Here are records with pictures in them. Copy all of them exactly and leave the pictures out.
____ Data for analysis
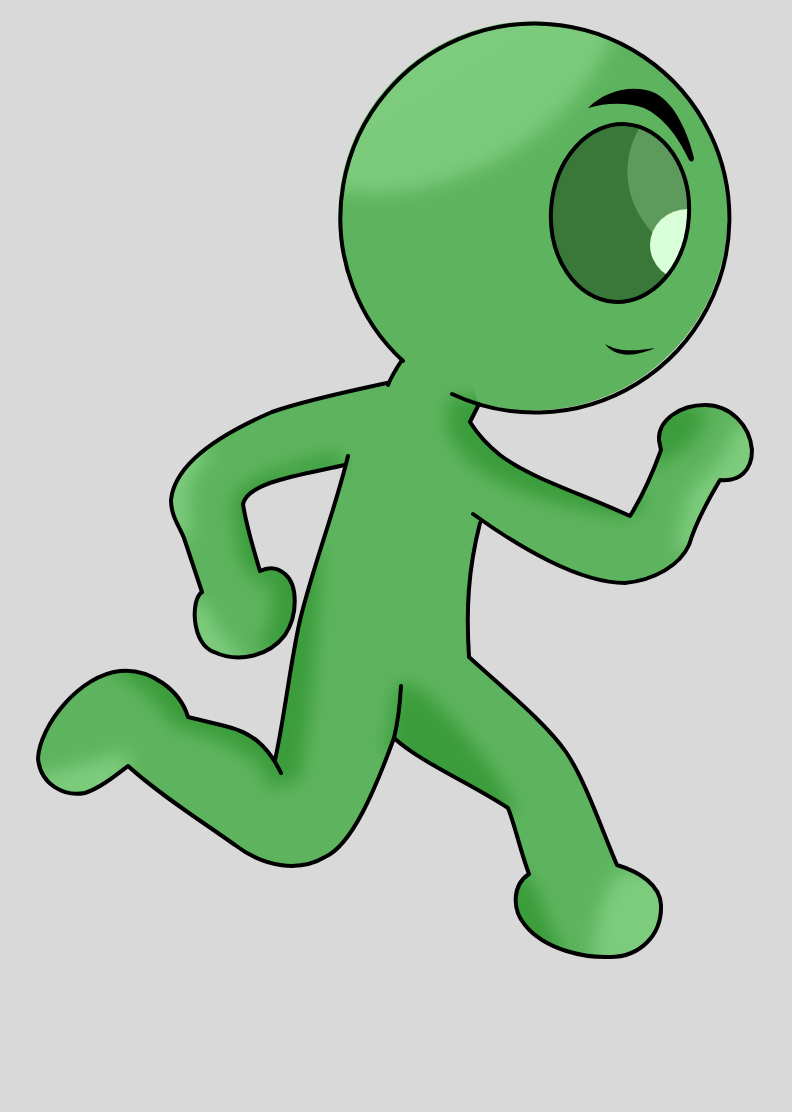
<!DOCTYPE html>
<html lang="en">
<head>
<meta charset="utf-8">
<title>Running green alien</title>
<style>
:root {
  --backdrop: #d9d9d9;
  --skin: #5eb45e;
  --skin-light: #7dcc7d;
  --skin-dark: #3b9c3b;
  --eye: #397839;
  --eye-sheen: #5c9b5c;
  --eye-glint: #d9ffd9;
  --ink: #000;
}
html, body { margin: 0; width: 792px; height: 1112px; overflow: hidden; background: var(--backdrop); }
svg { display: block; }
.skin { fill: var(--skin); }
.light { fill: var(--skin-light); }
.dark { fill: var(--skin-dark); }
.ink { fill: var(--ink); }
.line { fill: none; stroke: var(--ink); stroke-width: 4; stroke-linecap: round; stroke-linejoin: round; }
</style>
</head>
<body>
<svg width="792" height="1112" viewBox="0 0 792 1112" role="img" aria-label="A one-eyed green alien running to the right">
  <defs>
    <path id="body-shape" d="M402 360L388 385C340 394 300 402 272 412C230 430 175 460 171 500C171 515 178 524 184 538L202 592C190 600 192 645 214 652C240 664 270 655 285 635C298 615 298 585 285 574C277 567 268 567 260 571C253 548 246 525 243 504C248 482 300 475 345 465L348 456C335 510 315 560 300 620C290 665 284 720 275 760C262 740 248 732 225 726L188 717C180 690 150 668 120 671C80 675 40 725 38 758C40 785 65 797 85 793C100 788 115 776 128 766C160 795 200 820 235 845C265 868 300 872 325 857C352 845 375 790 394 738C420 762 470 783 508 808C515 825 520 850 529 874C512 885 512 910 525 925C545 950 585 958 610 957C640 957 662 935 661 905C660 885 640 872 617 865C600 825 585 780 566 752C545 722 505 690 469 657C466 610 468 570 480 521L473 514C520 548 580 583 625 583C655 580 680 565 689 545C695 525 705 505 720 480C740 482 752 470 752 450C750 425 730 405 705 405C680 405 658 420 659 440L661 450C652 475 640 500 630 516C580 493 530 478 500 455C485 443 475 430 470 422L479 404L470 380Z"/>
    <circle id="head-shape" cx="533" cy="216" r="194.5"/>
    <ellipse id="eye-shape" cx="620" cy="213" rx="69" ry="89" transform="rotate(4 620 213)"/>
    <clipPath id="body-clip"><use href="#body-shape"/></clipPath>
    <clipPath id="head-clip"><use href="#head-shape"/></clipPath>
    <clipPath id="eye-clip"><use href="#eye-shape"/></clipPath>
    <filter id="soft" x="-40%" y="-40%" width="180%" height="180%"><feGaussianBlur stdDeviation="9"/></filter>
    <linearGradient id="head-light" gradientUnits="userSpaceOnUse" x1="400" y1="90" x2="500" y2="250">
      <stop offset="0" stop-color="#7dcc7d"/>
      <stop offset="1" stop-color="#78c878"/>
    </linearGradient>
  </defs>

  <g id="fills">
    <use href="#body-shape" class="skin"/>
    <use href="#head-shape" class="skin"/>
  </g>

  <g id="head-highlight" clip-path="url(#head-clip)">
    <path fill="url(#head-light)" filter="url(#soft)" d="M310 180C350 197 400 197 450 180C520 158 580 108 612 38L590 -20H310Z"/>
  </g>

  <g id="body-shading" clip-path="url(#body-clip)">
    <g class="dark" filter="url(#soft)">
      <path d="M450 398L490 395L520 450L650 500L625 518C570 508 500 492 468 460C445 440 444 415 450 398Z"/>
      <path d="M650 405H705C708 430 690 452 650 468Z"/>
      <path d="M345 470L340 453C300 460 250 472 232 500L240 560L262 590L280 480Z"/>
      <path d="M262 560H305V650H255C275 625 278 600 262 560Z"/>
      <path d="M325 540C315 600 318 690 300 780L265 790L280 620Z"/>
      <path d="M90 660C130 675 155 700 175 728C215 737 250 750 277 785L290 730L190 660Z"/>
      <path d="M398 680L425 692C455 720 490 760 518 812L480 815L385 750Z"/>
      <path d="M505 865L532 880C542 905 552 930 570 965L500 940Z"/>
    </g>
    <g class="light" filter="url(#soft)">
      <path d="M160 440L215 450C185 475 185 500 192 540L160 530Z"/>
      <path d="M185 595L205 605C215 630 232 645 250 668H185Z"/>
      <path d="M30 775C70 772 95 757 130 752L120 800H50Z"/>
      <path d="M765 425L735 425C730 450 715 470 690 490L675 550L700 550L765 490Z"/>
      <path d="M622 870C600 895 592 930 595 970L680 960V870Z"/>
    </g>
  </g>

  <g id="body-outline" class="line">
    <path d="M402 360C396 369 391 377 388 385"/>
    <path d="M387 383C340 393 300 402 272 412C230 430 175 460 171 500C171 515 178 524 184 538L202 592"/>
    <path d="M202 592C190 600 192 645 214 652C240 664 270 655 285 635C298 615 298 585 285 574C277 567 268 567 260 571C253 548 246 525 243 504C248 482 300 475 345 465"/>
    <path d="M348 456C335 510 315 560 300 620C290 665 284 720 275 760"/>
    <path d="M281 773C267 744 250 732 225 726L188 717C180 690 150 668 120 671C80 675 40 725 38 758C40 785 65 797 85 793C100 788 115 776 128 766C160 795 200 820 235 845C265 868 300 872 325 857C352 845 375 790 394 738C398 722 400 704 401 686"/>
    <path d="M394 738C420 762 470 783 508 808C515 825 520 850 529 874C512 885 512 910 525 925C545 950 585 958 610 957C640 957 662 935 661 905C660 885 640 872 617 865C600 825 585 780 566 752C545 722 505 690 469 657C466 610 468 570 480 523"/>
    <path d="M473 514C520 548 580 583 625 583C655 580 680 565 689 545C695 525 705 505 720 480C740 482 752 470 752 450C750 425 730 405 705 405C680 405 658 420 659 440L661 450C652 475 640 500 630 516C580 493 530 478 500 455C485 443 475 430 470 422L479 404"/>
  </g>

  <path id="head-outline" class="line" d="M403 361A194.5 194.5 0 1 1 452 394"/>

  <g id="face">
    <g clip-path="url(#eye-clip)">
      <rect x="540" y="115" width="160" height="200" fill="var(--eye)"/>
      <path fill="var(--eye-sheen)" d="M645 120C618 155 622 205 658 238L710 230V110Z"/>
      <ellipse cx="688" cy="245" rx="38" ry="36" fill="var(--eye-glint)"/>
    </g>
    <use href="#eye-shape" class="line"/>
    <path id="eyebrow" class="ink" d="M588 108C606 90 634 84 655 93C676 104 688 134 694 158Q693 164 689 160C678 136 662 116 644 108C626 102 606 103 588 108Z"/>
    <path id="mouth" class="ink" d="M605 344C617 351 630 352 655 348C637 356 617 359 605 344Z"/>
  </g>
</svg>
</body>
</html>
________
# Answer box
<!DOCTYPE html>
<html lang="en">
<head>
<meta charset="utf-8">
<title>Running green alien</title>
<style>
:root {
  --backdrop: #d9d9d9;
  --skin: #5eb45e;
  --skin-light: #7dcc7d;
  --skin-dark: #3b9c3b;
  --eye: #397839;
  --eye-sheen: #5c9b5c;
  --eye-glint: #d9ffd9;
  --ink: #000;
}
html, body { margin: 0; width: 792px; height: 1112px; overflow: hidden; background: var(--backdrop); }
svg { display: block; }
.skin { fill: var(--skin); }
.light { fill: var(--skin-light); }
.dark { fill: var(--skin-dark); }
.ink { fill: var(--ink); }
.line { fill: none; stroke: var(--ink); stroke-width: 4; stroke-linecap: round; stroke-linejoin: round; }
</style>
</head>
<body>
<svg width="792" height="1112" viewBox="0 0 792 1112" role="img" aria-label="A one-eyed green alien running to the right">
  <defs>
    <path id="body-shape" d="M402 360L388 385C340 394 300 402 272 412C230 430 175 460 171 500C171 515 178 524 184 538L202 592C190 600 192 645 214 652C240 664 270 655 285 635C298 615 298 585 285 574C277 567 268 567 260 571C253 548 246 525 243 504C248 482 300 475 345 465L348 456C335 510 315 560 300 620C290 665 284 720 275 760C262 740 248 732 225 726L188 717C180 690 150 668 120 671C80 675 40 725 38 758C40 785 65 797 85 793C100 788 115 776 128 766C160 795 200 820 235 845C265 868 300 872 325 857C352 845 375 790 394 738C420 762 470 783 508 808C515 825 520 850 529 874C512 885 512 910 525 925C545 950 585 958 610 957C640 957 662 935 661 905C660 885 640 872 617 865C600 825 585 780 566 752C545 722 505 690 469 657C466 610 468 570 480 521L473 514C520 548 580 583 625 583C655 580 680 565 689 545C695 525 705 505 720 480C740 482 752 470 752 450C750 425 730 405 705 405C680 405 658 420 659 440L661 450C652 475 640 500 630 516C580 493 530 478 500 455C485 443 475 430 470 422L479 404L470 380Z"/>
    <circle id="head-shape" cx="533" cy="216" r="194.5"/>
    <ellipse id="eye-shape" cx="620" cy="213" rx="69" ry="89" transform="rotate(4 620 213)"/>
    <clipPath id="body-clip"><use href="#body-shape"/></clipPath>
    <clipPath id="head-clip"><use href="#head-shape"/></clipPath>
    <clipPath id="eye-clip"><use href="#eye-shape"/></clipPath>
    <filter id="soft" x="-40%" y="-40%" width="180%" height="180%"><feGaussianBlur stdDeviation="9"/></filter>
    <linearGradient id="head-light" gradientUnits="userSpaceOnUse" x1="400" y1="90" x2="500" y2="250">
      <stop offset="0" stop-color="#7dcc7d"/>
      <stop offset="1" stop-color="#78c878"/>
    </linearGradient>
  </defs>

  <g id="fills">
    <use href="#body-shape" class="skin"/>
    <use href="#head-shape" class="skin"/>
  </g>

  <g id="head-highlight" clip-path="url(#head-clip)">
    <path fill="url(#head-light)" filter="url(#soft)" d="M310 180C350 197 400 197 450 180C520 158 580 108 612 38L590 -20H310Z"/>
  </g>

  <g id="body-shading" clip-path="url(#body-clip)">
    <g class="dark" filter="url(#soft)">
      <path d="M450 398L490 395L520 450L650 500L625 518C570 508 500 492 468 460C445 440 444 415 450 398Z"/>
      <path d="M650 405H705C708 430 690 452 650 468Z"/>
      <path d="M345 470L340 453C300 460 250 472 232 500L240 560L262 590L280 480Z"/>
      <path d="M262 560H305V650H255C275 625 278 600 262 560Z"/>
      <path d="M325 540C315 600 318 690 300 780L265 790L280 620Z"/>
      <path d="M90 660C130 675 155 700 175 728C215 737 250 750 277 785L290 730L190 660Z"/>
      <path d="M398 680L425 692C455 720 490 760 518 812L480 815L385 750Z"/>
      <path d="M505 865L532 880C542 905 552 930 570 965L500 940Z"/>
    </g>
    <g class="light" filter="url(#soft)">
      <path d="M160 440L215 450C185 475 185 500 192 540L160 530Z"/>
      <path d="M185 595L205 605C215 630 232 645 250 668H185Z"/>
      <path d="M30 775C70 772 95 757 130 752L120 800H50Z"/>
      <path d="M765 425L735 425C730 450 715 470 690 490L675 550L700 550L765 490Z"/>
      <path d="M622 870C600 895 592 930 595 970L680 960V870Z"/>
    </g>
  </g>

  <g id="body-outline" class="line">
    <path d="M402 360C396 369 391 377 388 385"/>
    <path d="M387 383C340 393 300 402 272 412C230 430 175 460 171 500C171 515 178 524 184 538L202 592"/>
    <path d="M202 592C190 600 192 645 214 652C240 664 270 655 285 635C298 615 298 585 285 574C277 567 268 567 260 571C253 548 246 525 243 504C248 482 300 475 345 465"/>
    <path d="M348 456C335 510 315 560 300 620C290 665 284 720 275 760"/>
    <path d="M281 773C267 744 250 732 225 726L188 717C180 690 150 668 120 671C80 675 40 725 38 758C40 785 65 797 85 793C100 788 115 776 128 766C160 795 200 820 235 845C265 868 300 872 325 857C352 845 375 790 394 738C398 722 400 704 401 686"/>
    <path d="M394 738C420 762 470 783 508 808C515 825 520 850 529 874C512 885 512 910 525 925C545 950 585 958 610 957C640 957 662 935 661 905C660 885 640 872 617 865C600 825 585 780 566 752C545 722 505 690 469 657C466 610 468 570 480 523"/>
    <path d="M473 514C520 548 580 583 625 583C655 580 680 565 689 545C695 525 705 505 720 480C740 482 752 470 752 450C750 425 730 405 705 405C680 405 658 420 659 440L661 450C652 475 640 500 630 516C580 493 530 478 500 455C485 443 475 430 470 422L479 404"/>
  </g>

  <path id="head-outline" class="line" d="M403 361A194.5 194.5 0 1 1 452 394"/>

  <g id="face">
    <g clip-path="url(#eye-clip)">
      <rect x="540" y="115" width="160" height="200" fill="var(--eye)"/>
      <path fill="var(--eye-sheen)" d="M645 120C618 155 622 205 658 238L710 230V110Z"/>
      <ellipse cx="688" cy="245" rx="38" ry="36" fill="var(--eye-glint)"/>
    </g>
    <use href="#eye-shape" class="line"/>
    <path id="eyebrow" class="ink" d="M588 108C606 90 634 84 655 93C676 104 688 134 694 158Q693 164 689 160C678 136 662 116 644 108C626 102 606 103 588 108Z"/>
    <path id="mouth" class="ink" d="M605 344C617 351 630 352 655 348C637 356 617 359 605 344Z"/>
  </g>
</svg>
</body>
</html>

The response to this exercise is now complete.